Does a log fill up with thousands of blocked tcp events like this through normal internet surfing or is this something to be more concerned about? Or does this just mean the router's firewall is just doing its job and logs every time it receives tcp traffic inbound that I did not initiate?

(As a side note I did find UPnP was on and Wifi Protected Setup was on too by default, so I turned those off)


You don't have to worry about this logs. Anything connected to the internet will receive lots and lots of connection attempts every day, from random scans, bots, and security researchers.

Just configure the router to deny WAN access and you will be protected from the vast majority of the attacks. And your router will generally rotate the logs when they grow past a defined threshold, so its storage will not fill up with logs.

| improve this answer | |

Looks like you need to reconsider the configuration of the router, policies, rules, logs and so on. If you have many entries of that type on your log it is because of a reason, port scanning, IP rule, or a misconfiguration of the router. On the other hand, you need to consider that on outbound interfaces (interfaces that are plugged to the Internet) are full of bad/anomalous traffic that it would be good idea to pre-filter on your eth0 device.

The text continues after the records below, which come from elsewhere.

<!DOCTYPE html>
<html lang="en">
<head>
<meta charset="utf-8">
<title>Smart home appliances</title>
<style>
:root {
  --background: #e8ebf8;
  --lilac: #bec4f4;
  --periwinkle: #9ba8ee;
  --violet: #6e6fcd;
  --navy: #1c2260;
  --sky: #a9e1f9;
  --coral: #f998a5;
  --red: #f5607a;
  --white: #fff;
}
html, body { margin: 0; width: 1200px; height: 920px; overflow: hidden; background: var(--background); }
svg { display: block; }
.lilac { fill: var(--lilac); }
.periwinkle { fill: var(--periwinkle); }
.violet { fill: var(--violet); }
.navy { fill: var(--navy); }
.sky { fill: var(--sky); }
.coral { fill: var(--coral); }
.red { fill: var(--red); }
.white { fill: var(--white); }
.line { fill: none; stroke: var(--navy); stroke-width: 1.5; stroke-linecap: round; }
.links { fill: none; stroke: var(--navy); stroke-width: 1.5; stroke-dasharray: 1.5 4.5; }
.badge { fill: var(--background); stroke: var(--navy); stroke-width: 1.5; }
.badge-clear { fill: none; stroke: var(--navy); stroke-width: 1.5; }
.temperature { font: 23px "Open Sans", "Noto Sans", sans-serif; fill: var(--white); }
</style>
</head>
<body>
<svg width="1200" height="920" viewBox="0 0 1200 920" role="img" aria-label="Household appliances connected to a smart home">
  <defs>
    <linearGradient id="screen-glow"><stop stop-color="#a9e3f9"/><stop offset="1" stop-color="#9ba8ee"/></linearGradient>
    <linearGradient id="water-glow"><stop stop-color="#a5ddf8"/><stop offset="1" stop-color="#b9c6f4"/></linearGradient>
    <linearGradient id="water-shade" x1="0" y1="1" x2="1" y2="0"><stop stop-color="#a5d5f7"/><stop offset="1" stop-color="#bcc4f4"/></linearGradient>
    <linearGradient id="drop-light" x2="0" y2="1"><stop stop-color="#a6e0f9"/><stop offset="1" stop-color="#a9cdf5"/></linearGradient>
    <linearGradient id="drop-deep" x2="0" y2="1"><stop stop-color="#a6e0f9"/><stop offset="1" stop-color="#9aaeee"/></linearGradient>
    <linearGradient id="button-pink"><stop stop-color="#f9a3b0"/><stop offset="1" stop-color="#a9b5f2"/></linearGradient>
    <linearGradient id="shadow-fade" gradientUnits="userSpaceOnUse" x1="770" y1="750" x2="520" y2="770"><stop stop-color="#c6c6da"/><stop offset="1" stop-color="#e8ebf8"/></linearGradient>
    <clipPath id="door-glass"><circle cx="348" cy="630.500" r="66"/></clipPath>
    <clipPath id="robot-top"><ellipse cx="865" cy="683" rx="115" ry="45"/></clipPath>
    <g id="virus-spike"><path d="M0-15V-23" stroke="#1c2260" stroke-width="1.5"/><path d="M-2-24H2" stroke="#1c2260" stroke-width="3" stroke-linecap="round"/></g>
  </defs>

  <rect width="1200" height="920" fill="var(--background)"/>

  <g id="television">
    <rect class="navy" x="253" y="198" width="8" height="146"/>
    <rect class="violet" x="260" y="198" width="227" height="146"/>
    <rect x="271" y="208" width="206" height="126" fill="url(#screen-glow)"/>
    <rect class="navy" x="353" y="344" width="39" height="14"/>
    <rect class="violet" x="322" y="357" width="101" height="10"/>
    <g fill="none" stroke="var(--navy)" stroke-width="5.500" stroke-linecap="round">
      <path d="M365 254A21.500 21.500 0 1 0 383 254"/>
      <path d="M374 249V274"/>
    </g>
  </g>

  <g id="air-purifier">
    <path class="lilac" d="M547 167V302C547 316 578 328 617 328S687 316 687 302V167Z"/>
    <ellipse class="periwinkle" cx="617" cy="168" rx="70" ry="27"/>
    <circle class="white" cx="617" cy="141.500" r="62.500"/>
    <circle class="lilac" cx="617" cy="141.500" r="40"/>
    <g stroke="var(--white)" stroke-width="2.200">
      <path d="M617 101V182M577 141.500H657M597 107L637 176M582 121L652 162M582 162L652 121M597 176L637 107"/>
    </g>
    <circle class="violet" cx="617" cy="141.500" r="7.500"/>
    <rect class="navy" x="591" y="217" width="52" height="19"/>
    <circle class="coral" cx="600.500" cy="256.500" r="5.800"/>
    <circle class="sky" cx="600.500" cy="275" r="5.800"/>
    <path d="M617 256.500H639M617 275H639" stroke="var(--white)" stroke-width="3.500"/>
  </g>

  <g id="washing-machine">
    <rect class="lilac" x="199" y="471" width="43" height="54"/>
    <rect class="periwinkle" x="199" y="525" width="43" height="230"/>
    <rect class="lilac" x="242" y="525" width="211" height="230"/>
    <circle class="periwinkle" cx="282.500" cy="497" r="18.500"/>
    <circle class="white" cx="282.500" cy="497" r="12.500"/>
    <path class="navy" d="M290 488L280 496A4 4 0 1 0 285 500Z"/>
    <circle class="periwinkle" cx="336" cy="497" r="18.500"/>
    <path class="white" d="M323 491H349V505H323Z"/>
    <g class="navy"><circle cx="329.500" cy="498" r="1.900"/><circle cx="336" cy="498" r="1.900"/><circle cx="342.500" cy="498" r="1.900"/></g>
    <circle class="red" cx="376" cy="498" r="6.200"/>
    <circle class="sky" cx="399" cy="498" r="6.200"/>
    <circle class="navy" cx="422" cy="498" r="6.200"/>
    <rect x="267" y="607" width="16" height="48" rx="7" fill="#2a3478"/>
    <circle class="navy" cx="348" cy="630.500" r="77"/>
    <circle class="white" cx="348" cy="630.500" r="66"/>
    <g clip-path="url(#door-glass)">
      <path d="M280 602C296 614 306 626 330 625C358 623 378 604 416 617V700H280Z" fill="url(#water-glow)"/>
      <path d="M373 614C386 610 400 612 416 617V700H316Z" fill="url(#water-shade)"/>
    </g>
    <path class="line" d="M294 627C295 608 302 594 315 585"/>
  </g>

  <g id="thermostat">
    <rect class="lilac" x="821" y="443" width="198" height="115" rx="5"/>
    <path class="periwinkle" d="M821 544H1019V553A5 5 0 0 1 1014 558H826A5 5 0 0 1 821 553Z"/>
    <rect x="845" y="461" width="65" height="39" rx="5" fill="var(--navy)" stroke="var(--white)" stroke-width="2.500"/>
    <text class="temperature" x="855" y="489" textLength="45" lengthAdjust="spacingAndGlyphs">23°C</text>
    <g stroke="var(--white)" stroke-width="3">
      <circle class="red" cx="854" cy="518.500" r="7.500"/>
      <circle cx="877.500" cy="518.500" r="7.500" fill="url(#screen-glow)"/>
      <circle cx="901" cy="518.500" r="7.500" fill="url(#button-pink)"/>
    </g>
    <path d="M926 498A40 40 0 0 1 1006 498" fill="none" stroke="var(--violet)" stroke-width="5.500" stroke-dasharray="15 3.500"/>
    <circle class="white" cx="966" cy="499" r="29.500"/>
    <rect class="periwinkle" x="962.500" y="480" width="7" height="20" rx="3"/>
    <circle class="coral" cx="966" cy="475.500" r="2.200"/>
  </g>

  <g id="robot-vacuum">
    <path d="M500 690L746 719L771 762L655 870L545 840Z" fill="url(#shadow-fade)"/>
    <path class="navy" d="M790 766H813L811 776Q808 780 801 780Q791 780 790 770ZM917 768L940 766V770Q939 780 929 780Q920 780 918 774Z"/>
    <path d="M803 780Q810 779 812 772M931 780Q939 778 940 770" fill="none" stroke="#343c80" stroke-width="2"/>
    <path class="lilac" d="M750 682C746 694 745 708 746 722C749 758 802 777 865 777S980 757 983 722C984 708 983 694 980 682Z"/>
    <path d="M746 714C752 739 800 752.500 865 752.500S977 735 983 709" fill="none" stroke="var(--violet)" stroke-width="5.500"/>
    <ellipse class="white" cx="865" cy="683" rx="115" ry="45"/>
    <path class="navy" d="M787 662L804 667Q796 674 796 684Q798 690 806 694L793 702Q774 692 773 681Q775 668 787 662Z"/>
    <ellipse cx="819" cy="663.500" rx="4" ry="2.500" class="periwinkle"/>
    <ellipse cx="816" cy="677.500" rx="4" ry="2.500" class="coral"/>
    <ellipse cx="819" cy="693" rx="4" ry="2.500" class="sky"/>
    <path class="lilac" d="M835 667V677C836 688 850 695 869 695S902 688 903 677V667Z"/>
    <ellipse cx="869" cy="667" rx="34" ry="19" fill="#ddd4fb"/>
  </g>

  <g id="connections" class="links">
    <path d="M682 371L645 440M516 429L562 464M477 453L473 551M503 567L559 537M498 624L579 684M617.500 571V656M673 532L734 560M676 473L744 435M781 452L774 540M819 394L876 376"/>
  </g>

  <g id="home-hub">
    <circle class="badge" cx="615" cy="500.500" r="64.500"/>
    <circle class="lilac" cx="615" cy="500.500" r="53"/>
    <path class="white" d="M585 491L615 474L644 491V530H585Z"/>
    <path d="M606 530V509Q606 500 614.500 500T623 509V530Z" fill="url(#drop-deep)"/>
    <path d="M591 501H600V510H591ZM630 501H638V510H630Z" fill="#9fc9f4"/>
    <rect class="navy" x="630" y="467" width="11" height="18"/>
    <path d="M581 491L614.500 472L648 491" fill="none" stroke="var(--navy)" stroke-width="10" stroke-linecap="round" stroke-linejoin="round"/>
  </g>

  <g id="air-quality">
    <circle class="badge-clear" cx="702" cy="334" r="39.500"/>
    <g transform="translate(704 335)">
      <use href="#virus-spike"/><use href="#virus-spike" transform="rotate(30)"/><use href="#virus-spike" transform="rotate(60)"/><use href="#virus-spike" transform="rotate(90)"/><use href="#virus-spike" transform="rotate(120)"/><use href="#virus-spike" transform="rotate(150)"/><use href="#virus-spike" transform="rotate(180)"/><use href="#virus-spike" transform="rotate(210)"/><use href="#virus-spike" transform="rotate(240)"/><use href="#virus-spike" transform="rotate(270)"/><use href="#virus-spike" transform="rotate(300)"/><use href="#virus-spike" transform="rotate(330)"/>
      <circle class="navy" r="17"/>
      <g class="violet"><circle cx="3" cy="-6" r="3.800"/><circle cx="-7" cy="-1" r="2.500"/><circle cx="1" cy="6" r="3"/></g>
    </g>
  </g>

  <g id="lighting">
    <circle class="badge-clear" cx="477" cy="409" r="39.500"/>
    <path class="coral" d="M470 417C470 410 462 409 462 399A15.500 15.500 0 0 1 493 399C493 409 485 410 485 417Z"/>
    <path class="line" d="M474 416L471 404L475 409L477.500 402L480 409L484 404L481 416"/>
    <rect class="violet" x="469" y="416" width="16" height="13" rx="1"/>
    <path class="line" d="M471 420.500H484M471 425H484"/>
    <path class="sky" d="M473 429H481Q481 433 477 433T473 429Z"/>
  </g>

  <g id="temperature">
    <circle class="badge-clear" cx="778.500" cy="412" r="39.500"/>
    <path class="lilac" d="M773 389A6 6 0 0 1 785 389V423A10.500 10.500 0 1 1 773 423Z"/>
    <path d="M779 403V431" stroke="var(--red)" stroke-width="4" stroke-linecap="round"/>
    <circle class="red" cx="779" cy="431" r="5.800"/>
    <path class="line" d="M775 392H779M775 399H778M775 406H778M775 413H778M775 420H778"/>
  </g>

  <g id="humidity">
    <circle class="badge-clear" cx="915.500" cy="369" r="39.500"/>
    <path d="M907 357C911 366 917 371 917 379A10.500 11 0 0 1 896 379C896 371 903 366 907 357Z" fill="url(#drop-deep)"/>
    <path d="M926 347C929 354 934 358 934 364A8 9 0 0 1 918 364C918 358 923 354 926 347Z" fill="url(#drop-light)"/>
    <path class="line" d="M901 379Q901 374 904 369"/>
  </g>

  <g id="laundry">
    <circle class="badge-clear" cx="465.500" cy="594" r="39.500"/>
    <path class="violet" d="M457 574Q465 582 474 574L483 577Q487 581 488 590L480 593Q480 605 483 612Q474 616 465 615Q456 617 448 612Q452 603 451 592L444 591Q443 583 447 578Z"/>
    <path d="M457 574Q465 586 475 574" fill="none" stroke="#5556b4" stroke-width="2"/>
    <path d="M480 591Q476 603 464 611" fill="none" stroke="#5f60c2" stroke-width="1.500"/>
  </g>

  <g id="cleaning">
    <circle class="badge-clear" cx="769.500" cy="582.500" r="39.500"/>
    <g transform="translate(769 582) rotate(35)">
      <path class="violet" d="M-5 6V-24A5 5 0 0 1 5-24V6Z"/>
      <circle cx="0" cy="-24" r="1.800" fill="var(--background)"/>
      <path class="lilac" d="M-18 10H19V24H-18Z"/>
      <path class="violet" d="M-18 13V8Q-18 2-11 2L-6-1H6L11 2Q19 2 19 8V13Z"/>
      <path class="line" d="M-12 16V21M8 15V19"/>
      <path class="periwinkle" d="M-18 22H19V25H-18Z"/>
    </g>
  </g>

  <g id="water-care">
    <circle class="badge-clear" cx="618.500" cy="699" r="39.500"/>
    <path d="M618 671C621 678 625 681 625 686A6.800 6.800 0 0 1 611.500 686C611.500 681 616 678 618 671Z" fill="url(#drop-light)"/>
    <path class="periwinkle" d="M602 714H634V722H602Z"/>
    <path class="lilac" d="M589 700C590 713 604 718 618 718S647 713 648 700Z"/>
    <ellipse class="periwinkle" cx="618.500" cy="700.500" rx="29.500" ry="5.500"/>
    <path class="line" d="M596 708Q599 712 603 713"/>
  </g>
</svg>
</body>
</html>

| improve this answer | |
  • There is nothing in that log that suggests that there is a misconfiguration of the router. Can you explain what needs to be reconfigured? – schroeder May 26 '19 at 11:15

SPT (source port) is 443, probably the rest of yours are too, as are the ones in my log, which looks very similar to yours. This is HTTPS. Much of this is likely web crawler traffic and nothing to worry about in general.

| improve this answer | |
  • As a source port, it's not going to be crawlers. port 443 is the port that HTTPS is served on. In this example, something would have to be served by the router at port 50175. This log looks like an HTTPS reply. – schroeder May 26 '19 at 11:19

Your Answer

By clicking “Post Your Answer”, you agree to our terms of service, privacy policy and cookie policy

Not the answer you're looking for? Browse other questions tagged or ask your own question.